Kirin Black. Love.
Ashibi – Designed and built by Dori’s father. Imported British brick, copper roof. Impressive structure.

We wandered over to Ashibi to have a beer (Kirin Black; very Guinness like and very delicious) and then met up with Matt to go have dinner at an Indian restaurant he used to frequent very often. Yes, an Indian restaurant. In Japan. The gentleman who owns and runs it is a former architect who moved to Japan to study architecture and stayed to work for a firm. The Tokyo grind got to him and he gave it all up to open his restaurant.


I could see the chef making the nan in the kitchen but I was not prepared for gigantic pieces of nan that came out in baskets with our meals. It was an fantastic and very tasty vessel for my butter chicken starter (an absolute favourite) and for my “Ladie’s Curry” thereafter.

The sign is obviously in Japanese and when I look the restaurant up, the site indicates (through Google translation) that th place is called Indian Nature Tandool. Works for me!
The sign is obviously in Japanese and when I look the restaurant up, the site indicates (through Google translation) that th place is called Indian Nature Tandool.

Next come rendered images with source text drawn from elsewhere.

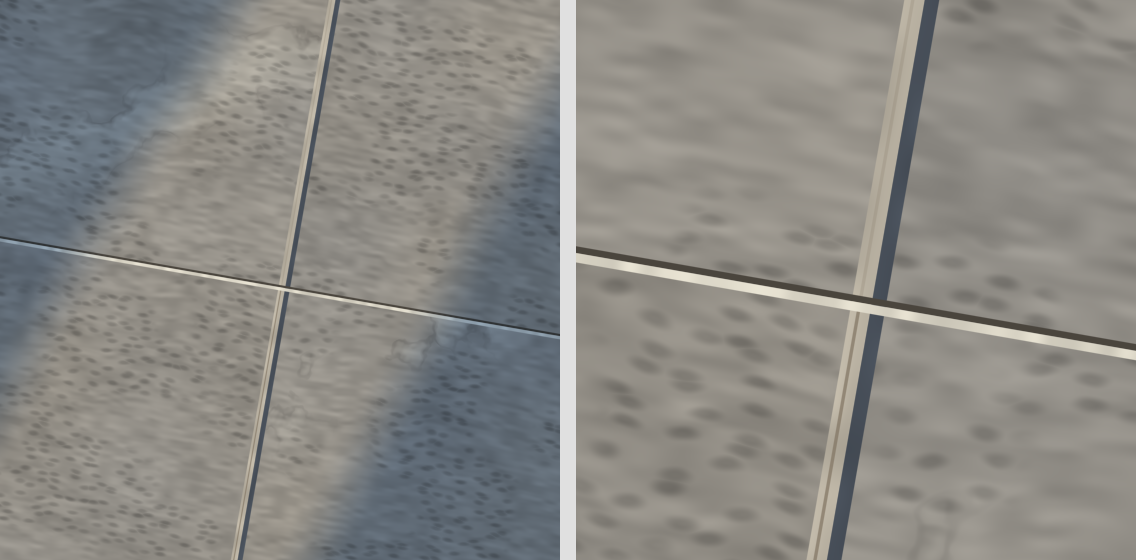
Left: the whole. Right: its middle third, enlarged.
Write a WebGL 1 fragment shader that draws this texture.

```glsl
precision highp float;
// Four weathered stone tiles meeting at a tilted bevelled joint, crossed by soft blue shadows.
uniform vec2 u_resolution;

const vec2 CROSSING = vec2(0.508, 0.484);    // where the joints meet
const float TILT = 0.173;                    // clockwise turn of the tiles, radians
const vec3 STONE = vec3(0.568, 0.556, 0.532);
const vec3 MINERAL = vec3(0.665, 0.655, 0.625);
const vec3 UPRIGHT_LIP = vec3(0.72, 0.69, 0.63);
const vec3 UPRIGHT_GAP = vec3(0.28, 0.31, 0.35);
const vec3 LEVEL_LIP = vec3(0.86, 0.84, 0.78);
const vec3 LEVEL_GAP = vec3(0.29, 0.27, 0.24);
const vec3 GROOVE = vec3(0.50, 0.45, 0.38);
const vec3 SHADE_TINT = vec3(0.64, 0.735, 0.86);
const float PENUMBRA = 0.075;                // half width of the shadow edge
const vec2 GRAIN_SCALE = vec2(42.0, 135.0);  // streaks run along the level joint
const float GRAIN_DEPTH = 0.25;
const float CLOUD_DEPTH = 0.16;
const float PIT_DEPTH = 0.16;

float hash(vec2 p) {
  vec3 q = fract(vec3(p.xyx) * 0.1031);
  q += dot(q, q.yzx + 33.33);
  return fract((q.x + q.y) * q.z);
}

float noise(vec2 p) {
  vec2 i = floor(p), f = fract(p);
  f = f * f * (3.0 - 2.0 * f);
  return mix(mix(hash(i), hash(i + vec2(1.0, 0.0)), f.x),
             mix(hash(i + vec2(0.0, 1.0)), hash(i + 1.0), f.x), f.y);
}

float fbm(vec2 p) {
  float sum = 0.0, amp = 0.5;
  for (int i = 0; i < 5; i++) {
    sum += amp * noise(p);
    p = mat2(1.6, 1.2, -1.2, 1.6) * p + 7.1;
    amp *= 0.5;
  }
  return sum;
}

// Distance to the nearest scattered point
float cellular(vec2 p) {
  vec2 cell = floor(p);
  float nearest = 2.0;
  for (int y = -1; y <= 1; y++) {
    for (int x = -1; x <= 1; x++) {
      vec2 c = cell + vec2(float(x), float(y));
      nearest = min(nearest, length(c + vec2(hash(c), hash(c + 51.7)) - p));
    }
  }
  return nearest;
}

float band(float x, float lo, float hi, float soft) {
  return smoothstep(lo - soft, lo + soft, x) - smoothstep(hi - soft, hi + soft, x);
}

vec3 stone(vec2 p) {
  vec2 tile = step(vec2(0.0), p);
  vec2 q = p + 4.0 + tile * vec2(7.3, 11.9);
  float cloud = fbm(q * 6.0);

  // Wavy streaked grain in two sizes
  vec2 g = q + vec2(0.0, 0.035 * cloud);
  float grain = 0.6 * noise(g * GRAIN_SCALE) + 0.4 * noise(g * GRAIN_SCALE * 0.47 + 31.0);
  float tone = 1.0 + GRAIN_DEPTH * (grain - 0.5) + CLOUD_DEPTH * (cloud - 0.48);
  tone += 0.05 * (hash(tile + 3.0) - 0.5);

  // Sparse dark pits and scratches
  float pit = 1.0 - smoothstep(0.08, 0.4, cellular(g * vec2(28.0, 65.0)));
  tone -= PIT_DEPTH * pit * smoothstep(0.45, 0.65, noise(q * 11.0));

  // Pale mineral seam rising across two opposite tiles
  float rise = p.y - 0.65 * p.x - mix(0.46, -0.21, tile.x);
  float reach = exp(-rise * rise / 0.006) * abs(tile.x - tile.y);
  float crust = fbm(q * 9.0 + 0.7 * cloud) + 0.13 * reach;
  float patchy = smoothstep(0.57, 0.63, crust) * reach;
  float rim = band(crust, 0.545, 0.575, 0.012) * reach;
  vec3 col = mix(STONE, MINERAL, 0.8 * patchy) * (tone - 0.07 * rim);
  return col * mix(vec3(1.0), vec3(1.015, 1.0, 0.975), noise(q * 5.0));
}

vec3 joints(vec3 col, vec2 p, float soft) {
  float wear = 0.92 + 0.16 * noise(p * vec2(90.0, 35.0) + 60.0);

  // Upright joint: broad lip on the left, deep gap on the right
  col = mix(col, UPRIGHT_LIP * wear, band(p.x, -0.011, 0.001, soft));
  float groove = band(p.x, -0.007, -0.005, soft) * (1.0 - 0.7 * step(0.0, p.y));
  col = mix(col, GROOVE, 0.7 * groove);
  col = mix(col, UPRIGHT_GAP * wear, band(p.x, 0.001, 0.0095, soft));

  // Level joint: thin gap above a bright lip
  col = mix(col, LEVEL_GAP, band(p.y, 0.0015, 0.0055, soft));
  return mix(col, LEVEL_LIP * wear, band(p.y, -0.004, 0.0015, soft));
}

// Two diagonal shadows that leave a lit strip between them
float shadow(vec2 uv) {
  float wobble = 0.03 * (noise(uv * 7.0) - 0.5);
  float leftEdge = 0.605 * (uv.y - 0.29) + wobble;
  float rightEdge = 0.55 + 0.523 * uv.y + wobble;
  return 1.0 - band(uv.x, leftEdge, rightEdge, PENUMBRA);
}

void main() {
  vec2 uv = gl_FragCoord.xy / u_resolution;
  float soft = 0.8 / min(u_resolution.x, u_resolution.y);
  float c = cos(TILT), s = sin(TILT);
  vec2 p = mat2(c, s, -s, c) * (uv - CROSSING);
  vec3 col = joints(stone(p), p, soft);
  col *= mix(vec3(1.0), SHADE_TINT, shadow(uv));
  gl_FragColor = vec4(clamp(col, 0.0, 1.0), 1.0);
}
```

Works for me!

I am a sissy when it comes to spicy food, so I was happy the menu listed the levels so you could choose the heat level. They even bring out a little dish of the curry sauce so you can test it and ask for less or more heat. Both times, I asked for less. Again, I’m a spice sissy.

Nan bread and butter chicken. It really doesn't get any better than that. I was a happy camper.
Nan bread and butter chicken. It really doesn’t get any better than that. I was a happy camper.

As Matt used to eat there a lot when he was teaching English to locals, he knows the owner well. We were treated very well (not that we wouldn’t have been otherwise) and it was a wonderful meal.

My laptop is dying and there isn’t an outlet on the train. It’s a sign I need to enjoy the rare opportunity of my having a window seat.

Matta ne! (See you later!)


Tokyo – Day 1 – Jet lag and randoms

Every time I travel, I always marvel at the whole time zone thing. It kicks my butt. After waking up at 4:30 am on Saturday to fly to Calgary in order to catch a connecting flight to Tokyo – Makes sense to Air Canada but still not to me… Though it did get us here earlier… –  we landed in Japan on Sunday afternoon. With little sleep on the plane after an early morning, by the time we met up with Matt to go grab dinner after checking in to our apartment, jet lag had set in pretty deeply. I almost fell asleep in my plate. And wouldn’t that have been graceful?

But before my brain batteries started to die, I managed to visually absorb the following for Day 1. Nothing deep. Just some randoms and standards. It’s getting more interesting every day and I’m loving it:

He very rarely sleeps on the plane. This was a big deal.

The second memory I have of Narita Airport is this vaguely creepy and trippy welcome “hologram” before you get to customs.



5¥ coin


The life recharge: glass of water, plug in phone, send parents an email to let them know we are alive.
I forgot my travel face wash at home by accident. And so ensued this drug store visit. After looking at almost every container I thought was face wash, I chose one, and my face is happy. That’s all that matters.



The Homas – really lovely friends of Matt’s. Their first impression of me was a very tired girl who nearly fell asleep in her food. I will redeem myself in a few days.
Tonkatsu dinner at MAISEN ( – YUM. It’s one of my favourite Japanese dishes. I will not be able to eat tonkatsu in Canada ever again. This was AMAZING.
Homa-san and Matt
What has become my daily snack
I wonder if the priority folks also have to turn off their mobiles…

Time to go play tourist.